● **The task**
Repeat the records below exactly.
————————
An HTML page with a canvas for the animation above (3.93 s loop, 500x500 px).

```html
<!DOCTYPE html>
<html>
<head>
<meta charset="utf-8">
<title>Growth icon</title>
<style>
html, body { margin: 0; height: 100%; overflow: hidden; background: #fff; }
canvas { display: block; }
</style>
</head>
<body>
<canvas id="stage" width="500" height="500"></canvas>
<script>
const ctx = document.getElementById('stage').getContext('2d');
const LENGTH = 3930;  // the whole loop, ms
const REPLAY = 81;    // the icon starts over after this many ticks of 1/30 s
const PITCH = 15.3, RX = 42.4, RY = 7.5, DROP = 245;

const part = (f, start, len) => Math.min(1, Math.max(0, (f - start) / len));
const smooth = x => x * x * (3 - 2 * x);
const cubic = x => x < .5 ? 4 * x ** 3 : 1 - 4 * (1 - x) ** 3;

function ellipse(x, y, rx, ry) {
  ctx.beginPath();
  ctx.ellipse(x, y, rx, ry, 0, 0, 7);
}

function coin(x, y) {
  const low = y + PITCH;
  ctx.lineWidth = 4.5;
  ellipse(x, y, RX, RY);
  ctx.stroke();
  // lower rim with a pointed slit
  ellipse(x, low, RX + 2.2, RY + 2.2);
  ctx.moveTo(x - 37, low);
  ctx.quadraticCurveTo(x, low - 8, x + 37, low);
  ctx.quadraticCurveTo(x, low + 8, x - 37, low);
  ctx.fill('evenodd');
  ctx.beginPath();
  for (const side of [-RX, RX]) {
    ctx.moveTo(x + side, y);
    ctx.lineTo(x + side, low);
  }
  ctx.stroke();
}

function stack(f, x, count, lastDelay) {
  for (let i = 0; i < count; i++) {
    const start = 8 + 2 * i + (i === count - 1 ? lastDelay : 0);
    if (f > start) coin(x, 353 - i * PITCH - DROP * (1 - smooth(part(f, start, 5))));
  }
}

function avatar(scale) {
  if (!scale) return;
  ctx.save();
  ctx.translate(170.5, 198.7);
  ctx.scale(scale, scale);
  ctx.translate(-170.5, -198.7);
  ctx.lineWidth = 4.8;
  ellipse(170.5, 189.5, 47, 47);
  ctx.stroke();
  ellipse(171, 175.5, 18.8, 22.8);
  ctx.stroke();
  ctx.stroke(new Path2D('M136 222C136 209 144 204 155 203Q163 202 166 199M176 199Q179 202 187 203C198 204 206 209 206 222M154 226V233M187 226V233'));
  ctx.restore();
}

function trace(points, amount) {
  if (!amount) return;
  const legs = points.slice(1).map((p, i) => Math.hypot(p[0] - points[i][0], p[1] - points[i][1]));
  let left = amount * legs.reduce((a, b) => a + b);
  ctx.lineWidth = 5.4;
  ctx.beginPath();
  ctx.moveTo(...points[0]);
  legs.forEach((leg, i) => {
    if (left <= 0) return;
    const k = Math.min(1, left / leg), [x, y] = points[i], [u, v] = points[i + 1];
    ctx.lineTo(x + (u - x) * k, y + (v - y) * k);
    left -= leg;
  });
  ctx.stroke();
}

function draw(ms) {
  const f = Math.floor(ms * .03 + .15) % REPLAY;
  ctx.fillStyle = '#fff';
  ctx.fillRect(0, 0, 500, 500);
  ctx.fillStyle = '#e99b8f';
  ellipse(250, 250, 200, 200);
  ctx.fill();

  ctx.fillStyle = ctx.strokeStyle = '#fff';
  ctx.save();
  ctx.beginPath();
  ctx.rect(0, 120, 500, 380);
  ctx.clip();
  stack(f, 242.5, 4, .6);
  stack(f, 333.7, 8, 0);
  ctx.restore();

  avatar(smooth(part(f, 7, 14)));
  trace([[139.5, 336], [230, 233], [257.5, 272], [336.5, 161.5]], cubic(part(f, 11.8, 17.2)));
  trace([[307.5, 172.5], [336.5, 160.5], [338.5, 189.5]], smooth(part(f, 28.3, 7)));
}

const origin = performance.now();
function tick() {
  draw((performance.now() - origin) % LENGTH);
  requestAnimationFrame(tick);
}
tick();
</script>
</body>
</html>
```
————————
● **Response box**
An HTML page with a canvas for the animation above (3.93 s loop, 500x500 px).

```html
<!DOCTYPE html>
<html>
<head>
<meta charset="utf-8">
<title>Growth icon</title>
<style>
html, body { margin: 0; height: 100%; overflow: hidden; background: #fff; }
canvas { display: block; }
</style>
</head>
<body>
<canvas id="stage" width="500" height="500"></canvas>
<script>
const ctx = document.getElementById('stage').getContext('2d');
const LENGTH = 3930;  // the whole loop, ms
const REPLAY = 81;    // the icon starts over after this many ticks of 1/30 s
const PITCH = 15.3, RX = 42.4, RY = 7.5, DROP = 245;

const part = (f, start, len) => Math.min(1, Math.max(0, (f - start) / len));
const smooth = x => x * x * (3 - 2 * x);
const cubic = x => x < .5 ? 4 * x ** 3 : 1 - 4 * (1 - x) ** 3;

function ellipse(x, y, rx, ry) {
  ctx.beginPath();
  ctx.ellipse(x, y, rx, ry, 0, 0, 7);
}

function coin(x, y) {
  const low = y + PITCH;
  ctx.lineWidth = 4.5;
  ellipse(x, y, RX, RY);
  ctx.stroke();
  // lower rim with a pointed slit
  ellipse(x, low, RX + 2.2, RY + 2.2);
  ctx.moveTo(x - 37, low);
  ctx.quadraticCurveTo(x, low - 8, x + 37, low);
  ctx.quadraticCurveTo(x, low + 8, x - 37, low);
  ctx.fill('evenodd');
  ctx.beginPath();
  for (const side of [-RX, RX]) {
    ctx.moveTo(x + side, y);
    ctx.lineTo(x + side, low);
  }
  ctx.stroke();
}

function stack(f, x, count, lastDelay) {
  for (let i = 0; i < count; i++) {
    const start = 8 + 2 * i + (i === count - 1 ? lastDelay : 0);
    if (f > start) coin(x, 353 - i * PITCH - DROP * (1 - smooth(part(f, start, 5))));
  }
}

function avatar(scale) {
  if (!scale) return;
  ctx.save();
  ctx.translate(170.5, 198.7);
  ctx.scale(scale, scale);
  ctx.translate(-170.5, -198.7);
  ctx.lineWidth = 4.8;
  ellipse(170.5, 189.5, 47, 47);
  ctx.stroke();
  ellipse(171, 175.5, 18.8, 22.8);
  ctx.stroke();
  ctx.stroke(new Path2D('M136 222C136 209 144 204 155 203Q163 202 166 199M176 199Q179 202 187 203C198 204 206 209 206 222M154 226V233M187 226V233'));
  ctx.restore();
}

function trace(points, amount) {
  if (!amount) return;
  const legs = points.slice(1).map((p, i) => Math.hypot(p[0] - points[i][0], p[1] - points[i][1]));
  let left = amount * legs.reduce((a, b) => a + b);
  ctx.lineWidth = 5.4;
  ctx.beginPath();
  ctx.moveTo(...points[0]);
  legs.forEach((leg, i) => {
    if (left <= 0) return;
    const k = Math.min(1, left / leg), [x, y] = points[i], [u, v] = points[i + 1];
    ctx.lineTo(x + (u - x) * k, y + (v - y) * k);
    left -= leg;
  });
  ctx.stroke();
}

function draw(ms) {
  const f = Math.floor(ms * .03 + .15) % REPLAY;
  ctx.fillStyle = '#fff';
  ctx.fillRect(0, 0, 500, 500);
  ctx.fillStyle = '#e99b8f';
  ellipse(250, 250, 200, 200);
  ctx.fill();

  ctx.fillStyle = ctx.strokeStyle = '#fff';
  ctx.save();
  ctx.beginPath();
  ctx.rect(0, 120, 500, 380);
  ctx.clip();
  stack(f, 242.5, 4, .6);
  stack(f, 333.7, 8, 0);
  ctx.restore();

  avatar(smooth(part(f, 7, 14)));
  trace([[139.5, 336], [230, 233], [257.5, 272], [336.5, 161.5]], cubic(part(f, 11.8, 17.2)));
  trace([[307.5, 172.5], [336.5, 160.5], [338.5, 189.5]], smooth(part(f, 28.3, 7)));
}

const origin = performance.now();
function tick() {
  draw((performance.now() - origin) % LENGTH);
  requestAnimationFrame(tick);
}
tick();
</script>
</body>
</html>
```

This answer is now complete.